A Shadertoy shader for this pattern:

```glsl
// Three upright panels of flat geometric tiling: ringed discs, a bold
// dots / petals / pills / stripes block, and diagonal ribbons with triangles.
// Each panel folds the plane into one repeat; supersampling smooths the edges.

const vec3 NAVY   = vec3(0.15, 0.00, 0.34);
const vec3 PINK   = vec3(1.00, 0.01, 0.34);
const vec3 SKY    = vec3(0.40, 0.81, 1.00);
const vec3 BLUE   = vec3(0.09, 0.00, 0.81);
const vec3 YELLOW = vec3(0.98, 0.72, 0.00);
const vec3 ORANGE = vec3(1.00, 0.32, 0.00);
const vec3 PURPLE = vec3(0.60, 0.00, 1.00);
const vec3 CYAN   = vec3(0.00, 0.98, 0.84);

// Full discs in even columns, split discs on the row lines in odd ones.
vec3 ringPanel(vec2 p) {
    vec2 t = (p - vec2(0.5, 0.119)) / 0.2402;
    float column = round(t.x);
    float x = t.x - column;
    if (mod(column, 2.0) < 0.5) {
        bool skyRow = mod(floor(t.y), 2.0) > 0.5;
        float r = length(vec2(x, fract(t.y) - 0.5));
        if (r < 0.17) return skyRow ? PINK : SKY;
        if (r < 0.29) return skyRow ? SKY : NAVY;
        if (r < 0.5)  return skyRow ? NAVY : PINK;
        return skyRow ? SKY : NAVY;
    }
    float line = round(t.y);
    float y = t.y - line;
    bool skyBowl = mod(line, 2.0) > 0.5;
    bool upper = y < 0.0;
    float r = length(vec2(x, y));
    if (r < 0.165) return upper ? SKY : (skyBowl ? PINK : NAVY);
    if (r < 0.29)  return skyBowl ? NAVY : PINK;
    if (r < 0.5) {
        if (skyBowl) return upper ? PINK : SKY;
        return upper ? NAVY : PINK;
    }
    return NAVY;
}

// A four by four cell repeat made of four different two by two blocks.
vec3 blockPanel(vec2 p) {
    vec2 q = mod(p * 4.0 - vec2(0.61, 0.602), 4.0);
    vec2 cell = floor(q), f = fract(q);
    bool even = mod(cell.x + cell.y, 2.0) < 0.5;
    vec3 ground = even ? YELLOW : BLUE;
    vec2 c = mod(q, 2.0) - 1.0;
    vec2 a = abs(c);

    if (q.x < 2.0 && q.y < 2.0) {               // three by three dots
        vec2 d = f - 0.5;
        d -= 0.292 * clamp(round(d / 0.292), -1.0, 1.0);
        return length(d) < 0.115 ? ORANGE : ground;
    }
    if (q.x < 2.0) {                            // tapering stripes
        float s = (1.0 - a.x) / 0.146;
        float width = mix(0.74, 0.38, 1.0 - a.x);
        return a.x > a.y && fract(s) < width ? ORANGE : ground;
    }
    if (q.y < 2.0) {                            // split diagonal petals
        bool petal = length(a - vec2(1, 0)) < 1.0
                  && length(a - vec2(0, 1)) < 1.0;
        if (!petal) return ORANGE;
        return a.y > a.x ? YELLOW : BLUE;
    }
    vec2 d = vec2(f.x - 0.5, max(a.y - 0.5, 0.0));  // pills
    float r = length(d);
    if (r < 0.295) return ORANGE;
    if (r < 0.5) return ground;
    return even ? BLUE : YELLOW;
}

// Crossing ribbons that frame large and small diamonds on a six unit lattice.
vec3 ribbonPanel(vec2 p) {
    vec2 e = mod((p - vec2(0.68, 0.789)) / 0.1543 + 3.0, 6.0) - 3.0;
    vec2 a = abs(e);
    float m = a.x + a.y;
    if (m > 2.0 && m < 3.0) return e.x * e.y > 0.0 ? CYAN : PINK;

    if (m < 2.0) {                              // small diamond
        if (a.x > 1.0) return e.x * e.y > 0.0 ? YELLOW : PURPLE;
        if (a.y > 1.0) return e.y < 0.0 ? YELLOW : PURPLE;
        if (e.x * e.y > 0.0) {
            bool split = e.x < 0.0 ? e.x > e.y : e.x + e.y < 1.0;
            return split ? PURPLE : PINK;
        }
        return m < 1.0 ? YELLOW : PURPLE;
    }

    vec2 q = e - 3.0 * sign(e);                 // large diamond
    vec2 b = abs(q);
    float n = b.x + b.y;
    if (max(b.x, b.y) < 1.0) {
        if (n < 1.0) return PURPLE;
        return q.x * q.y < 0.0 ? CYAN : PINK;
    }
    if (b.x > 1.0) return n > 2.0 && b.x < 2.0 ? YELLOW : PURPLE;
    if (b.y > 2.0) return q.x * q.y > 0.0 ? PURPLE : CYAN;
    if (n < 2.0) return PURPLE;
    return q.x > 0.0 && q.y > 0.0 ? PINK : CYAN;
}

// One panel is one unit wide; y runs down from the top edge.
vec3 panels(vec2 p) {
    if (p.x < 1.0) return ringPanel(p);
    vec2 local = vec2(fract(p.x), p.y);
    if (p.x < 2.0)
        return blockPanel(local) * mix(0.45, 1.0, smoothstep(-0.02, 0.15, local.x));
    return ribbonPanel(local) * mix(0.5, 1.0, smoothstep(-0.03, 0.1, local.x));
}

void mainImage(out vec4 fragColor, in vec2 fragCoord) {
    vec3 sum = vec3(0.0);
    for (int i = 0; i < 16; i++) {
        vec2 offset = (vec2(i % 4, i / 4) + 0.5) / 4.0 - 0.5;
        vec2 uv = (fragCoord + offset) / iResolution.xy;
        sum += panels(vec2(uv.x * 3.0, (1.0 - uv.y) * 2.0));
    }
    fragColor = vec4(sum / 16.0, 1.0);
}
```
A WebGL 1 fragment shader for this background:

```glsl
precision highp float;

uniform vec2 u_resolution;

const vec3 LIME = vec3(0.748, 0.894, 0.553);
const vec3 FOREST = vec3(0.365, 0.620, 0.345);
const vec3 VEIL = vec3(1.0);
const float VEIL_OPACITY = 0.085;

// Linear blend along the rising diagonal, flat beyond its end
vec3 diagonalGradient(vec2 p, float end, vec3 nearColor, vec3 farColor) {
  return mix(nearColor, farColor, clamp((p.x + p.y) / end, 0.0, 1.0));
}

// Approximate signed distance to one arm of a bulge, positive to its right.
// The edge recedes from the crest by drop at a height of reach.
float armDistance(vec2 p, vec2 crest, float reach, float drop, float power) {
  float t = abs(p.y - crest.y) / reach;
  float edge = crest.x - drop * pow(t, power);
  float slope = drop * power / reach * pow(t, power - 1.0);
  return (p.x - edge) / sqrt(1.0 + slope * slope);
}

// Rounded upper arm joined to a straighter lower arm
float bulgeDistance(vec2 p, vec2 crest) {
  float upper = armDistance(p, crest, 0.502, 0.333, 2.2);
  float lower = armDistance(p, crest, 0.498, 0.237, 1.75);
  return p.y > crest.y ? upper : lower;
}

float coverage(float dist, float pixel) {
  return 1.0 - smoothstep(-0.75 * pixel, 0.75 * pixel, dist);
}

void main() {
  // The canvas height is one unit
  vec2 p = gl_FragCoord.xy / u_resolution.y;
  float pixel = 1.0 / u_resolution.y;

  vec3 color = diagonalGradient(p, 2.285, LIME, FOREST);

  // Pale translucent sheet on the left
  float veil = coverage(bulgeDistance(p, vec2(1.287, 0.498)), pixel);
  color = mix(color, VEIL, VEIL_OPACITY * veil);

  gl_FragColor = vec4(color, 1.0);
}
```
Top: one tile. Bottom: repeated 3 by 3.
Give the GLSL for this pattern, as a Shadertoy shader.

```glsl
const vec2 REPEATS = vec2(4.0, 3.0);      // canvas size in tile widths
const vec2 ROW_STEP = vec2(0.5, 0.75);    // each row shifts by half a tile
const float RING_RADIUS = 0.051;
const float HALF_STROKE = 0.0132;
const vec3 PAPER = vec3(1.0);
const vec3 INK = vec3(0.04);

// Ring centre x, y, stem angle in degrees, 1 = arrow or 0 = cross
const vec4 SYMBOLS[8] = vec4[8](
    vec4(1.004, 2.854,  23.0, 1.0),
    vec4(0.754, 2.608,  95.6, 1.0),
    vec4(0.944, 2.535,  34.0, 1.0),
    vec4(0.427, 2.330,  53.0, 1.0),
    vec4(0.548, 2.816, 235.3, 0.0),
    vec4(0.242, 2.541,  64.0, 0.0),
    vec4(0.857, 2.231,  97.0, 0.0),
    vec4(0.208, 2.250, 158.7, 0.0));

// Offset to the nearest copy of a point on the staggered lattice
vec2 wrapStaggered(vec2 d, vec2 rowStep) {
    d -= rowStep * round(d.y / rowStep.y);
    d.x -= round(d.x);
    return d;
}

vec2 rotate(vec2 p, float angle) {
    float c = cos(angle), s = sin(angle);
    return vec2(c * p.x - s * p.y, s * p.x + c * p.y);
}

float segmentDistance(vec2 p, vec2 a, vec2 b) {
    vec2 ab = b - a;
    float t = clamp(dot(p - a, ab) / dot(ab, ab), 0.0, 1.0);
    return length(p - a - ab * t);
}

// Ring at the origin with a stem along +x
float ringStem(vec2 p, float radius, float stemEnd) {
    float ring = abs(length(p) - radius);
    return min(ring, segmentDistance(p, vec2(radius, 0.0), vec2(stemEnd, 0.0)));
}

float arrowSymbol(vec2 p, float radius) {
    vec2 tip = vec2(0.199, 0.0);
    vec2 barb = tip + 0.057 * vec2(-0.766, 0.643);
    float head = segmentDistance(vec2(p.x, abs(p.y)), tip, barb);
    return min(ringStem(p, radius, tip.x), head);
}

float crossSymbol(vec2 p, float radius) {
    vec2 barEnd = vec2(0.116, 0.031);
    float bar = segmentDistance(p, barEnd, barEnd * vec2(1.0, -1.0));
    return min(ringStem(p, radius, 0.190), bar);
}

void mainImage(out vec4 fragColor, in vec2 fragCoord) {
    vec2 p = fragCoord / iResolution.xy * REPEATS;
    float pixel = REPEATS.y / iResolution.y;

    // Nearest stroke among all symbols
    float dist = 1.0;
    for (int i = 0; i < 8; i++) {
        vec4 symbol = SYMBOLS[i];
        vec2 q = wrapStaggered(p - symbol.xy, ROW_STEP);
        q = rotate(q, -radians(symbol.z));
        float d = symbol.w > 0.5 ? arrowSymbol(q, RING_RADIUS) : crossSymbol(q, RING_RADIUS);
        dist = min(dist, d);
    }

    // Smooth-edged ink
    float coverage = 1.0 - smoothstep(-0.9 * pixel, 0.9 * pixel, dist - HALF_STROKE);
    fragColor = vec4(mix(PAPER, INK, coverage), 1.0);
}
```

Directions → Number of lines containing the word "skyRow" in the material above: report this figure and nothing more.

Task output → 5